Answer with one number only: how many lines in the material contain "diagonal".
[Record extracts — start]
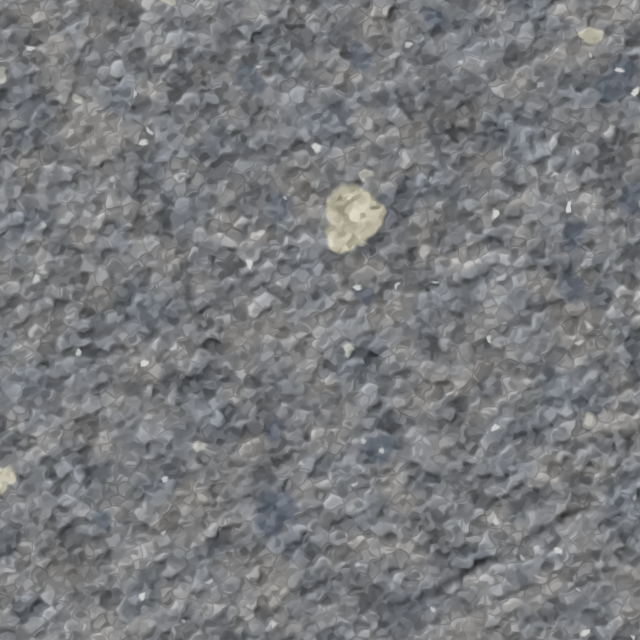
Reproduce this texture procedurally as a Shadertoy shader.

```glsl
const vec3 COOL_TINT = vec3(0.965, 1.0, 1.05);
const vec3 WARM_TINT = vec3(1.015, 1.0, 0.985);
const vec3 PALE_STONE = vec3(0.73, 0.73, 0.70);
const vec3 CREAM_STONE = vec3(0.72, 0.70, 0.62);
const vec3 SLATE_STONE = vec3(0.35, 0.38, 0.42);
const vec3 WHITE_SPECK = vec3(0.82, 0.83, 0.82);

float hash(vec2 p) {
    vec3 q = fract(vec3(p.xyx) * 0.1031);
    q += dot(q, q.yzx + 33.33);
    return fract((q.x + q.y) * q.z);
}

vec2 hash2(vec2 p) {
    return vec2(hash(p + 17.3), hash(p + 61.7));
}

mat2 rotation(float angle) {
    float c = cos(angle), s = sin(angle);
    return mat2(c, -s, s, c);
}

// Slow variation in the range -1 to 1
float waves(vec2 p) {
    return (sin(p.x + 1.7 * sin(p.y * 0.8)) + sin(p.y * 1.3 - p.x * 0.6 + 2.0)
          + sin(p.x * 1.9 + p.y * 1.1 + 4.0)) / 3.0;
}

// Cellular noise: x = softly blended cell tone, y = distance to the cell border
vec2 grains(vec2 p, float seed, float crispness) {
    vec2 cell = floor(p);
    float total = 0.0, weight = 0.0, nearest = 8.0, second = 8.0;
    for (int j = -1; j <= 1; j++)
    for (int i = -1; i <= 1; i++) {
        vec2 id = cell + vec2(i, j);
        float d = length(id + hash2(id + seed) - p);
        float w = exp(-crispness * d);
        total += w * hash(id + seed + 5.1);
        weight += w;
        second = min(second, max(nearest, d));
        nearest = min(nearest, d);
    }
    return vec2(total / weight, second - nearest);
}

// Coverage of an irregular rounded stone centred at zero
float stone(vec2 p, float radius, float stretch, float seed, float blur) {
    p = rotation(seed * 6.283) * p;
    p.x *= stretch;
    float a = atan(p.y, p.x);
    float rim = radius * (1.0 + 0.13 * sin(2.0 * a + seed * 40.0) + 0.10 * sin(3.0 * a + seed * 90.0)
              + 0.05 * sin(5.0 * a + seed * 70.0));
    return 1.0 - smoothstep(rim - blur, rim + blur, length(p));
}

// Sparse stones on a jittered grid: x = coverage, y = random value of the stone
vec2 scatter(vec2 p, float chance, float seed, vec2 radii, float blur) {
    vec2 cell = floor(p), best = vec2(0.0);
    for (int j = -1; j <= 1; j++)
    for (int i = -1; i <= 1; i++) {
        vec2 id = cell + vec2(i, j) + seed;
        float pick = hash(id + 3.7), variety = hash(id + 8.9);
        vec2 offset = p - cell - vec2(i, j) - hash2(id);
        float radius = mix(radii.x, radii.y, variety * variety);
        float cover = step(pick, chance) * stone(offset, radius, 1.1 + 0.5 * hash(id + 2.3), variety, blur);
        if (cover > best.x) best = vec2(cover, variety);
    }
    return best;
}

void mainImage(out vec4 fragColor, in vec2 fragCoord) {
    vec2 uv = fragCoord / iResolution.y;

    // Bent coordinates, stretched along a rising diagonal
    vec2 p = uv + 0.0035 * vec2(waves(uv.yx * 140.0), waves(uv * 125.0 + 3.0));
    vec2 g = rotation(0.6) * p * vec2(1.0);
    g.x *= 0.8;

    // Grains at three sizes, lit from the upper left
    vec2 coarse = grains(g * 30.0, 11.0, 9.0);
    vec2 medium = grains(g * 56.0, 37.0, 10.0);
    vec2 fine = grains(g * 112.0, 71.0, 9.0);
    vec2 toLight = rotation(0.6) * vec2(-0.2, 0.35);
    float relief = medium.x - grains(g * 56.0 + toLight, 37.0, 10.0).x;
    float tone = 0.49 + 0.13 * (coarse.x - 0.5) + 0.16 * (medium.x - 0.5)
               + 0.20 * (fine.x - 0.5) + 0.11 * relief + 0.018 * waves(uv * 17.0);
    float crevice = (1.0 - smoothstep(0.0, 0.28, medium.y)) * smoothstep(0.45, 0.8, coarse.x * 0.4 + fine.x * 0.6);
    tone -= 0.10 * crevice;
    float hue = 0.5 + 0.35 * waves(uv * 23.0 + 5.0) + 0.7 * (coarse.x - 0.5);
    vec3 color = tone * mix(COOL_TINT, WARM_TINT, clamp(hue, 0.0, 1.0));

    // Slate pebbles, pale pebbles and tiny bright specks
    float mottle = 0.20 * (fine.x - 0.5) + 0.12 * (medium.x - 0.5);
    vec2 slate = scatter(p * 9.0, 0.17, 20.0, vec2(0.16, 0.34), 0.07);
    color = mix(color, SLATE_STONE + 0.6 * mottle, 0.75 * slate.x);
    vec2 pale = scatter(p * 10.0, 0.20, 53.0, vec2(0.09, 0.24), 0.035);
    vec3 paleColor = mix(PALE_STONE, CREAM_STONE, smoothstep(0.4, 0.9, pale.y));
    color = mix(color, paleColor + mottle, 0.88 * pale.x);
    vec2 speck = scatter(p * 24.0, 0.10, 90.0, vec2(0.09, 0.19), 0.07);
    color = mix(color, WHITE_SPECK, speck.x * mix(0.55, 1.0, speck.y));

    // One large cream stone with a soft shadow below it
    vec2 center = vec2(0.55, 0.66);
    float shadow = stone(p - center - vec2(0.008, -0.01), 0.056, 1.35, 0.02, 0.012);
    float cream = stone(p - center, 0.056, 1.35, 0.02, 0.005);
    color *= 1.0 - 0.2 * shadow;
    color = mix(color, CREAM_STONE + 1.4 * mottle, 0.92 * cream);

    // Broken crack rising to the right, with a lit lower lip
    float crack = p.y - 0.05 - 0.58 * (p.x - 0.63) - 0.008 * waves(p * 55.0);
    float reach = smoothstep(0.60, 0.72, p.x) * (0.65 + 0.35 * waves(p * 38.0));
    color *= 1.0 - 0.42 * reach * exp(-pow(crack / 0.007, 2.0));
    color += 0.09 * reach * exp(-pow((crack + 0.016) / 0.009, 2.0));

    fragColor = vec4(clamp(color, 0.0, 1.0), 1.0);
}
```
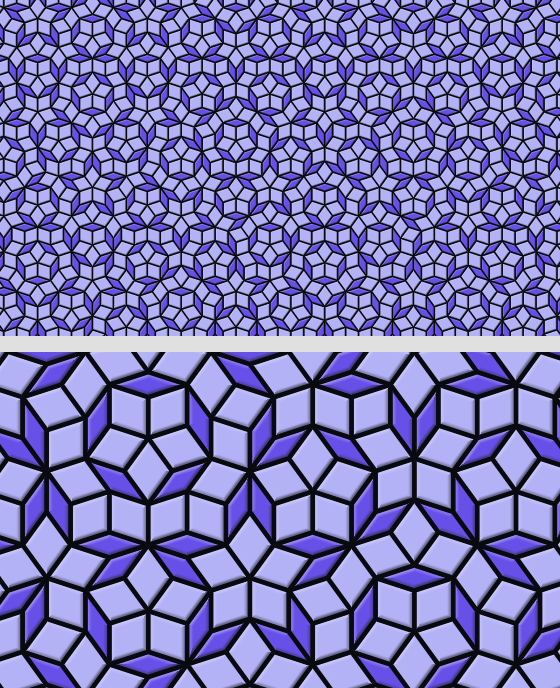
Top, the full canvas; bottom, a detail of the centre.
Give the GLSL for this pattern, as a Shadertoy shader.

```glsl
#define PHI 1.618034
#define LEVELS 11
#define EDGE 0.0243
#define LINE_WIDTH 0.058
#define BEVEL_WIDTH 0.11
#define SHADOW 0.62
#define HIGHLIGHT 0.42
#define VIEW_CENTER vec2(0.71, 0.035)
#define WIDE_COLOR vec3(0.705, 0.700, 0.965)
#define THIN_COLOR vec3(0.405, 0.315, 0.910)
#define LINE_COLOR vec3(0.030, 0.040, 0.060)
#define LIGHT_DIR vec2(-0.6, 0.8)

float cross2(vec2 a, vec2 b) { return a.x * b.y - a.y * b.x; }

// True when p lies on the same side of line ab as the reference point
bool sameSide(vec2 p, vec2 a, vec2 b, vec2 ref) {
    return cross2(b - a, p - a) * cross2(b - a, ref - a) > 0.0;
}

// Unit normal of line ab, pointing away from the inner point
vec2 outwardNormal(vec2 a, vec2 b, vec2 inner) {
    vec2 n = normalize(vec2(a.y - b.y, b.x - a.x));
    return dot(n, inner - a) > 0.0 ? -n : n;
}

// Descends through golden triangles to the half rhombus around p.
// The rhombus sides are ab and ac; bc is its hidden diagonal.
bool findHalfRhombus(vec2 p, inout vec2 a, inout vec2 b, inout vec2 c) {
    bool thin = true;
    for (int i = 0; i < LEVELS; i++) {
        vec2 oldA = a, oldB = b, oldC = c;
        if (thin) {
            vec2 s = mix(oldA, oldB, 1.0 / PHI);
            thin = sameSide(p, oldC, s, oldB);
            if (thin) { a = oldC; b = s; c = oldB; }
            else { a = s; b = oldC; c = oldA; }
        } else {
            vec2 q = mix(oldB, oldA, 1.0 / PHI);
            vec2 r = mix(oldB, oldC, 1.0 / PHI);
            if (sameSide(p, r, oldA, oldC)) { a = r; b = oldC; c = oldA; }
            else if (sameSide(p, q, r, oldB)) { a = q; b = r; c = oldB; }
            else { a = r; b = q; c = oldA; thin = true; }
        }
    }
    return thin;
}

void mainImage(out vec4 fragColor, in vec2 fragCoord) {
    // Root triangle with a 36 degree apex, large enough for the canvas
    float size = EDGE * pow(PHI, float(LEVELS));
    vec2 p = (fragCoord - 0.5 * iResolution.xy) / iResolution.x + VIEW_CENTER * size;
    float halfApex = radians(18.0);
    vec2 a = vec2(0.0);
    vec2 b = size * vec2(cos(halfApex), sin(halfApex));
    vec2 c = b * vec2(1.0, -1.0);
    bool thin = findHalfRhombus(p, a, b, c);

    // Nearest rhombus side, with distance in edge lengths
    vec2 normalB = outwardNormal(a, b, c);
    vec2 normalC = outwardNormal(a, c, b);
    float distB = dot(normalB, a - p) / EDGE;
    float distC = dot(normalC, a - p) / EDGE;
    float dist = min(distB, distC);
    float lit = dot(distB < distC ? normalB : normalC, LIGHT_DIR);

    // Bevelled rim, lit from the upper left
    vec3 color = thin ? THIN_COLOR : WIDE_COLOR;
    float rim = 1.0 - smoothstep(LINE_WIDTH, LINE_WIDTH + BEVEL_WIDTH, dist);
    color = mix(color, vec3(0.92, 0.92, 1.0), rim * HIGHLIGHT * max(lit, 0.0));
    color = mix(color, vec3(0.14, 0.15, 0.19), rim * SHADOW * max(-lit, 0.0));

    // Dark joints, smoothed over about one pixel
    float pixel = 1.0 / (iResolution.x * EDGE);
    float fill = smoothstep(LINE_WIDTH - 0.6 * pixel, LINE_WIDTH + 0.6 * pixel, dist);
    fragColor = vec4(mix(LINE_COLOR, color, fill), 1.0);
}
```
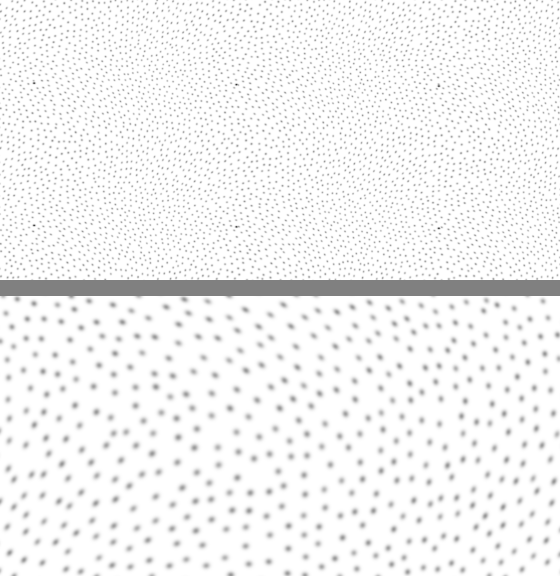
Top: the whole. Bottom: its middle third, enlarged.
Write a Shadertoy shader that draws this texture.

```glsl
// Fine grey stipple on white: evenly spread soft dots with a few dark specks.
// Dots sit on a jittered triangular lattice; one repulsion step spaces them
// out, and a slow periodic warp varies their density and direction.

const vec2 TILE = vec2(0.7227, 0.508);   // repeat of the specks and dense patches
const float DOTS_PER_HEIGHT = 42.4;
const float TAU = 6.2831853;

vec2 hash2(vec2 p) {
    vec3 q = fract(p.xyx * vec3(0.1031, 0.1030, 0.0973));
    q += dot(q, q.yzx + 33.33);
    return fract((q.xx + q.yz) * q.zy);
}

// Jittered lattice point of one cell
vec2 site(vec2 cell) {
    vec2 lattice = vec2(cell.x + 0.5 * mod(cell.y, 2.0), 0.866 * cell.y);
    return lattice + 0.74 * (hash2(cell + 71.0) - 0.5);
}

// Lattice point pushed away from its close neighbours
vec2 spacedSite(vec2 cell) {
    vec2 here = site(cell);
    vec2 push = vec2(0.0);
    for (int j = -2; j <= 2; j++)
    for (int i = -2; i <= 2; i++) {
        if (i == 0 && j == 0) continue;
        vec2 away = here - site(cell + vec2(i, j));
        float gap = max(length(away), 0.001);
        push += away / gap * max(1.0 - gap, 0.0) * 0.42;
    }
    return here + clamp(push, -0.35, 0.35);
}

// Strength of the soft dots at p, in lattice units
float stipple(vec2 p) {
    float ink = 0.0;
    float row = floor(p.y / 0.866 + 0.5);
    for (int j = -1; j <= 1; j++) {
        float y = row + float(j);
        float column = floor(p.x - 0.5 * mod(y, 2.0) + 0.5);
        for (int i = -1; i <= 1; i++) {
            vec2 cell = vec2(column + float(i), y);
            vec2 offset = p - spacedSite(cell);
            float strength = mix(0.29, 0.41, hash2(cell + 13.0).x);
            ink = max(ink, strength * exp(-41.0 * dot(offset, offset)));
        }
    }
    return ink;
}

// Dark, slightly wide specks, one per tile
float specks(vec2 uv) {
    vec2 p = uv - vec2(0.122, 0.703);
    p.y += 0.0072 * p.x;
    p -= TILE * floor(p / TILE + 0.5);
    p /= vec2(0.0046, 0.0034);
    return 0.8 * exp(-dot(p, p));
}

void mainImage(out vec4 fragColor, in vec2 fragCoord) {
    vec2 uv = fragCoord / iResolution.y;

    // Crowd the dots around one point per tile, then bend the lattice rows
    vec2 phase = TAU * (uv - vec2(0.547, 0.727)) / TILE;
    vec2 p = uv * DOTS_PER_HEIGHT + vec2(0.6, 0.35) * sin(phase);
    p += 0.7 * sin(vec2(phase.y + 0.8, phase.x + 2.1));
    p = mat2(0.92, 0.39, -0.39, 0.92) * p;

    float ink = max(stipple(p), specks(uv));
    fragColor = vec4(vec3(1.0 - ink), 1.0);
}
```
[Record extracts — finish]
▸ **Reply**
2